- Detailed written description of what the change is and expected behaviour of overall system in light of new scope.
- Assessment of change from a technical perspective.
- Estimate of change to initial timeline and cost.
- Agreement/abandonment of change and addendum(s) to contract created/signed off.
As scope creep is such an important factor, it’s so important to make sure that you get as much of your scope locked down as possible in advance in projects. This doesn’t just affect commercial projects, but also crowdfunded ones since it has the potential to significantly impact the fundamental design of thing you’re building.
Take Volkswagen as an example. Now, putting aside the potential fines they face for the emissions cheating scandal which is currently ongoing, they now face having to do a worldwide recall of ~11 million cars. The costs of that recall alone will be staggering.

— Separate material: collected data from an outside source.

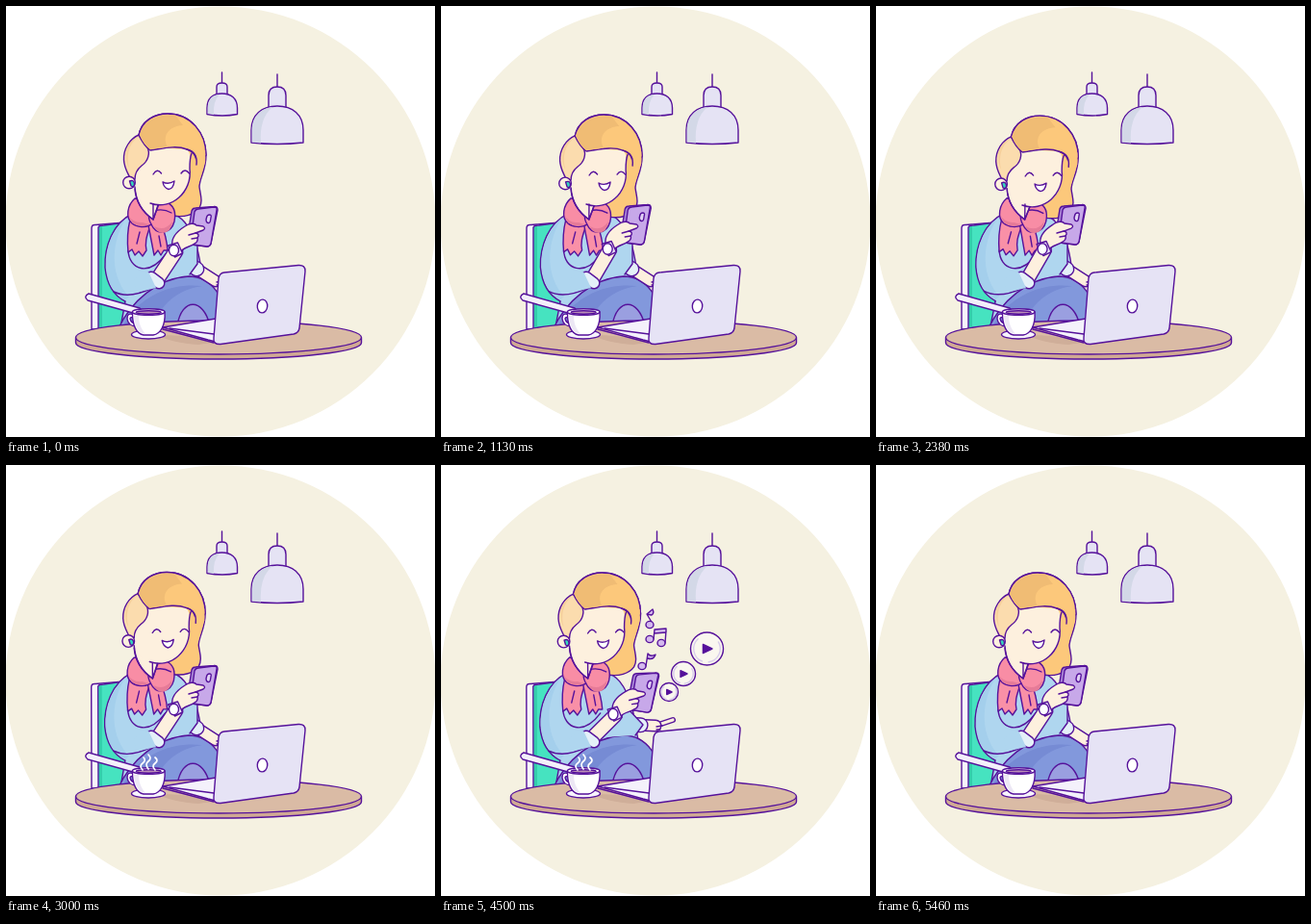
Recreate the animation shown at these times as an HTML page. Size 446 by 448 pixels, loop 5500 ms.

```html
<!DOCTYPE html>
<html lang="en">
<head>
<meta charset="utf-8">
<title>Music break</title>
<style>
html, body { margin: 0; width: 100%; height: 100%; overflow: hidden; background: #fff; }
svg { display: block; width: 446px; height: 448px; }
.ink { fill: none; stroke: #56129b; stroke-width: 1.4; stroke-linecap: round; stroke-linejoin: round; }
.flat { stroke: none; }
</style>
</head>
<body>
<svg viewBox="0 0 446 448">
  <circle cx="223" cy="224" r="223.5" fill="#f5f1e1"/>
  <g class="ink">
    <!-- lamps -->
    <path d="M224.5 69V80M282 71V85"/>
    <path fill="#e5e3f4" d="M219 93V84Q219 80 224.500 80T230 84V93ZM273 106V93Q273 84 282 84T291 93V106Z"/>
    <path fill="#e5e3f4" d="M209 112.500V106C209 96 215 91 224.500 91S240.500 96 240.500 106V112.500Q225 115.500 209 112.500Z"/>
    <path class="flat" fill="#d3d8e7" d="M209.700 112V106C210 97 215 92 222 92Q215 99 216 113Z"/>
    <path fill="#e5e3f4" d="M255 142V129C255 113 266 104 282 104S309 113 309 129V142Q282 145 255 142Z"/>
    <path class="flat" fill="#d3d8e7" d="M255.700 141.500V129C256 115 265 106 277 105Q263 117 265 142.500Z"/>

    <g id="chair">
      <path fill="#f7f5fb" d="M89 336V231Q89 227 93 227.500L124 225L128 336Z"/>
      <path fill="#46e3c0" d="M96 336V230Q97 228 102 228L124 225V336Z"/>
      <path class="flat" fill="#33cdab" d="M97 335V230L100 229V335Z"/>
    </g>

    <g id="torso">
      <path fill="#afd6ef" d="M131 216C111 226 102 250 103 272C105 292 114 302 124 307L118 340H215L204 280C201 260 198 240 186 225C178 215 163 211 150 212Z"/>
      <path class="flat" fill="#a4cfec" d="M124 222C110 232 104 252 104 270C106 291 114 300 124 306L128 302C110 284 107 250 124 222Z"/>
      <path d="M127 254C128 274 148 282 166 258M112 297Q128 305 152 293"/>
    </g>

    <path fill="#8298dc" d="M116 337C130 306 158 283 190 281C213 281 229 302 232 337Z"/>
    <path class="flat" fill="#768bd4" d="M127 322C148 298 174 288 204 291C184 294 164 304 153 332H122Z"/>
    <path fill="#9a9fe0" d="M178 332C183 303 205 303 212 332Z"/>

    <g id="farArm"></g>

    <g id="back">
      <g class="head">
        <path fill="#fcc87b" d="M138 135C140 119 154 112 168 112C192 112 208 132 208 155C208 171 201 179 201 188C202 196 205 203 201 210C196 217 185 220 174 218L150 190Z"/>
      </g>
      <path fill="#f990a7" d="M129 222C126 234 126 246 127 256L131 253L134 259L138 255L142 260L146 254C144 244 147 238 150 228Z"/>
      <path fill="#f990a7" d="M148 228L154 259L158 254L161 259L164 254L168 254Q167 240 161 225Z"/>
      <path fill="#f88da5" d="M134 200C126 207 124 220 131 226C136 230 145 231 151 227C157 240 172 236 175 224C177 214 174 207 167 204Z"/>
      <path class="flat" fill="#e67b98" d="M127 217Q132 226 142 225L149 227Q140 231 132 226ZM154 229Q165 235 173 224Q172 235 163 236Q157 236 154 229Z"/>
      <path d="M151 227Q145 216 154 213T172 215M139 235L136 247M159 239L161 250"/>
      <path fill="#fdf0de" d="M134 190C135 205 143 215 153 222L161 200Z"/>
    </g>

    <g class="head">
      <path class="flat" fill="#fdf0de" d="M138 134C129 138 122 148 122.500 160C123 168 127 174 128 179L134 187C135 199 147 208 162 207C182 204 193 190 191 169C191 160 193 154 188 149L150 147Z"/>
      <path d="M150 205C172 213 194 193 191 169Q191 158 193 153"/>
      <path fill="#fbdcae" d="M138 134C129 138 122 148 122.500 160C123 169 127 174 129 179L134 180C134 174 136 170 141 166C148 161 150 153 147 147Z"/>
      <path class="flat" fill="#f6d09c" d="M137 136C127 144 125 157 128 168C125 164 122 150 130 141Z"/>
      <path fill="#fcc87b" d="M138 134C142 118 156 112 168 112C192 112 208 132 208 155L198 168C199 157 196 151 188 149C176 144 160 149 150 150Q143 145 138 134Z"/>
      <path class="flat" fill="#f0bc74" d="M139 134C144 118 158 112 176 113.500L184 124C168 125 162 136 168 146.500L150 149Q143 144 139 134Z"/>
      <path class="flat" fill="#fcc87b" d="M199 152L207.200 150V162L200 186L193 190Q194 165 199 152Z"/>
      <path d="M198 165C199 157 196 151 188 149"/>
      <circle cx="128" cy="183.500" r="6.300" fill="#fdf0de"/>
      <path fill="#35d8bb" d="M128.500 182Q133 180 133.500 185Q133 189 130 187Z"/>
      <path d="M153 175Q157 168 161.500 174M182 174Q186 168 190.500 174"/>
      <path fill="#fff" d="M163 183Q169 186 175 182Q174 190 169 190.500Q164 189 163 183Z"/>
    </g>
    <path id="cord"/>

    <g id="nearArm"></g>
    <g id="phone">
      <path fill="#a884d6" d="M193 213Q194 210 197 210L216 208.500Q220 208 220 212L213 247Q212 250 209 250L192 248Q187 248 188 244Z"/>
      <path fill="#c7a8e9" d="M196 214Q197 211 200 211L216 209Q220 209 219 212L213 247Q212 250 209 250L194 248Q191 248 192 244Z"/>
      <path fill="#e2d2f5" d="M208.500 220Q209 217 211.500 217T213 220L212.500 223Q212 226 210 225.500T208 222Z"/>
      <path fill="#fdf0de" d="M173 250C171 241 178 234 186 229C190 226 196 225 198 228L205 229Q208 231 205 233L197 236Q202 237 199 241Q200 245 196 247C191 251 185 250 181 256Z"/>
      <path d="M197 236L190 238M199 241L193 242"/>
    </g>
    <g id="watch">
      <path fill="#e8e1f6" d="M-6 -5L4 -8L9 3L1 7Z"/>
      <ellipse rx="5" ry="5.800" fill="#fff"/>
    </g>

    <path fill="#f3effa" d="M86 299L139 314Q143 318 139 321L85 306Q80 302 86 299Z"/>

    <!-- table -->
    <path fill="#d0a993" d="M72.500 345V350A148.500 17 0 0 0 369.500 350V345Z"/>
    <ellipse cx="221" cy="344.500" rx="148.500" ry="17.500" fill="#dabba5"/>
    <path class="flat" fill="#cfae99" d="M160 343Q180 340 214 350L200 352Q172 350 160 343Z"/>

    <!-- cup -->
    <ellipse cx="148" cy="341.500" rx="17.500" ry="4.500" fill="#f7f3fc"/>
    <path fill="#fff" d="M133 321Q126 318 126 325Q127 333 136 333V330Q130 330 129 325Q129 323 133 324Z"/>
    <path fill="#fff" d="M131.500 318C131 332 136 341 143 342H153C161 341 166 331 165 318Z"/>
    <path class="flat" fill="#ece7f4" d="M133 322C134 333 138 340 145 341C140 335 138 329 138 322Z"/>
    <ellipse cx="148.200" cy="318" rx="16.800" ry="3.300" fill="#fff"/>
    <ellipse cx="148.200" cy="318.500" rx="13" ry="1.700" fill="#b98fb5"/>
    <path id="steam" style="stroke:#fff;stroke-width:1.700" d="M142 317Q138 313 142 310T143 304M148 316Q144 311 148 308T148 301M155 317Q151 313 155 310T155 304"/>

    <!-- laptop -->
    <path fill="#f4f1fb" d="M163 334L218 325V349L210 347Z"/>
    <path d="M163 334V336L216 350M170 335L216 341"/>
    <path fill="#e6e3f5" d="M221 283Q222 277.500 227 277L304 269.500Q311.500 269 311 276L305 335Q304 340 299 341L223 351.500Q215 352 216 345Z"/>
    <ellipse cx="266.500" cy="312" rx="5.200" ry="6.900" fill="#fff" transform="rotate(5 266.500 312)"/>

    <g id="icons"></g>
  </g>
</svg>
<script>
const LOOP = 5500;
const $ = id => document.getElementById(id);
const SKIN = '#fdf0de', BLUE = '#afd6ef', PALE = '#e4f0f8';

// Each row: time, lean, head lift, phone x, phone y, phone turn
const POSE = [
  [0, 0, 0, 0, 0, 0],
  [580, 1, 2, -2, -2, 0],
  [1670, 0, 0, -1.5, -2, 0],
  [2330, 1, 2, -2, -2, 0],
  [3000, -.35, -.5, 0, 0, 0],
  [3260, 0, 0, 0, 0, 0],
  [3700, -5.2, -3, 11, 16, 19],
  [3880, -5.2, -3, 11, 16, 19],
  [4260, .2, .5, 6, 6, 1],
  [4500, -.2, 0, 6, 7, 2],
  [4980, .4, 1, 6, 7, 2],
  [5380, 0, 0, 0, 0, 0],
  [5500, 0, 0, 0, 0, 0]
];
// Each row: time, shoulder, elbow, wrist, fingertip
const REST = [190, 240, 190, 268, 218, 286, 225, 291];
const TAP = [186, 250, 196, 273, 210, 245, 223, 222];
const POINT = [184, 252, 201, 270, 223, 271, 241, 265];
const REACH = [
  [0, ...REST], [3220, ...REST], [3650, ...TAP], [3900, ...TAP],
  [4220, ...POINT], [4980, ...POINT], [5360, ...REST], [5500, ...REST]
];

const clamp = x => Math.max(0, Math.min(1, x));
const smooth = x => x * x * (3 - 2 * x);
const fade = (t, a, b, c, d) => smooth(clamp((t - a) / (b - a))) * (1 - smooth(clamp((t - c) / (d - c))));

function sample(rows, t) {
  const i = Math.max(1, rows.findIndex(r => r[0] >= t));
  const a = rows[i - 1], b = rows[i];
  const k = smooth(clamp((t - a[0]) / (b[0] - a[0])));
  return a.slice(1).map((v, n) => v + (b[n + 1] - v) * k);
}

// A rounded limb: wide ink line with a slightly thinner colour line on top
function limb(d, width, color) {
  const line = (stroke, w) => `<path d="${d}" style="stroke:${stroke};stroke-width:${w}"/>`;
  return line('#56129b', width) + line(color, width - 2.8);
}

const play = (x, y, r) => [x, y, `<circle r="${r}" fill="#faf7ef"/>
  <path d="M${-r * .55} ${-r * .6}A${r * .82} ${r * .82} 0 0 0 ${-r * .3} ${r * .76}" style="stroke:#d8cceb"/>
  <path d="M${r * .7} ${-r * .42}A${r * .82} ${r * .82} 0 0 1 ${r * .1} ${r * .81}" style="stroke:#d8cceb"/>
  <path fill="#56129b" d="M${-r * .24} ${-r * .27}L${r * .32} 0L${-r * .24} ${r * .27}Z"/>`];
const noteHead = (x, y) => `<ellipse cx="${x}" cy="${y}" rx="4" ry="3.600" fill="#d4b9ed"/>`;
const icons = [
  [214, 204, `<path fill="#d4b9ed" d="M-1 5L1 -8Q4 -4 9 -7Q7 -1 1 -3"/>` + noteHead(-5, 5)],
  play(237, 236, 9.5),
  [224, 179, `<path fill="#d4b9ed" d="M-3 2L-2 -8L10 -9V-5L-2 -4M10 -7L9 6"/>` + noteHead(-7, 2) + noteHead(5, 6)],
  play(252, 217, 12.5),
  [217, 160, `<path fill="#d4b9ed" d="M3 5L-3 -5L3 -10Q5 -6 2 -4L-3 -5"/>` + noteHead(0, 6)],
  play(276.5, 191, 17)
];
$('icons').innerHTML = icons.map(i => `<g>${i[2]}</g>`).join('');
const iconNodes = [...$('icons').children];
const heads = document.querySelectorAll('.head');

function draw(t) {
  const [lean, lift, px, py, turn] = sample(POSE, t);
  const tilt = `rotate(${lean} 150 320)`;
  const nod = `translate(0 ${lift}) rotate(${-lean * .6} 150 205)`;
  $('chair').setAttribute('transform', `rotate(${Math.min(0, lean) * .5} 92 335)`);
  $('torso').setAttribute('transform', tilt);
  $('back').setAttribute('transform', tilt);
  heads[0].setAttribute('transform', nod);
  heads[1].setAttribute('transform', `${tilt} ${nod}`);
  $('cord').setAttribute('transform', tilt);
  $('cord').setAttribute('d', `M134 ${188 + lift}C135 205 143 215 153 222L158 ${207 + lift}M153 206V222`);
  $('phone').setAttribute('transform', `translate(${px} ${py}) rotate(${turn} 205 229)`);

  const wx = 174.5 + px * .75, wy = 254 + py * .74;
  $('watch').setAttribute('transform', `translate(${wx} ${wy}) rotate(${turn * .6})`);
  $('nearArm').innerHTML =
    limb(`M158 283L${wx + 2} ${wy + 1}`, 16, SKIN) +
    limb('M151 282L159 288', 13, PALE) +
    `<path class="flat" fill="${BLUE}" d="M133 284L148 276L156 293L135 298Z"/>`;

  const [sx, sy, ex, ey, hx, hy, fx, fy] = sample(REACH, t);
  const cx = ex + (hx - ex) * .3, cy = ey + (hy - ey) * .3;
  $('farArm').innerHTML =
    limb(`M${hx} ${hy}L${fx} ${fy}`, 6, SKIN) +
    limb(`M${ex} ${ey}L${hx} ${hy}`, 13, SKIN) +
    `<path d="M${hx + 1} ${hy + 1}l6 -1M${hx + 1} ${hy + 4}l4 0"/>` +
    limb(`M${ex} ${ey}L${cx} ${cy}`, 16, PALE) +
    `<path class="flat" fill="${BLUE}" d="M168 235L${sx} ${sy}L${sx + 9} ${sy}L${ex + 9} ${ey}L${ex + 1} ${ey + 11}L168 283Z"/>
     <path d="M${sx + 9} ${sy}L${ex + 9} ${ey}L${ex + 1} ${ey + 11}"/>`;

  const steam = Math.max(fade(t, 2560, 2900, 3200, 3560), fade(t, 4060, 4400, 4700, 5060));
  $('steam').style.opacity = steam;
  $('steam').setAttribute('transform', `translate(0 ${(1 - steam) * 3})`);

  icons.forEach(([x, y], i) => {
    const s = fade(t, 4030 + i * 45, 4220 + i * 45, 4900 + i * 30, 5090 + i * 30);
    const k = .35 * (1 - s);
    iconNodes[i].setAttribute('transform',
      `translate(${x + (212 - x) * k} ${y + (226 - y) * k}) scale(${s})`);
    iconNodes[i].style.display = s > .01 ? '' : 'none';
  });
}

function tick() {
  draw(performance.now() % LOOP);
  requestAnimationFrame(tick);
}
tick();
</script>
</body>
</html>
```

They have to pay people to find out all the cars which are affected. Then they have to contact all the owners of those cars, probably by letter so need to pay postage. Then they have to pay the dealerships to bring the cars back in and make the change to the cars. Even if the total cost is just €200 per car, that’s still €2.2 billion. Imagine how much it would have cost them to have figured out during the production of those cars that there was a problem? Still a lot, but a lot less than having to send all those letters and pay all those dealers to bring the cars back in and do the work. Imagine if they’d figured out there was a problem and they shouldn’t try to cheat emission tests during the design of the engines? Well, all it would have cost them is the time and money they’d spent designing the engines and to make a change in the design. Of course, the best practice here would have been to not try to pull the wool over the eyes of government regulators and customers around the world. I’m sure their costs will run much higher than any numbers I’ve put here taking into account fines, lawsuits etc. But the point remains, the earlier in the life cycle you make a change, the cheaper it is to do so.
There’s a lot more than that involved but those are the basics. Simply put, change of scope is a biggie, not just for software, but for most projects. Why is this? Well, you need to understand the lifecycle first…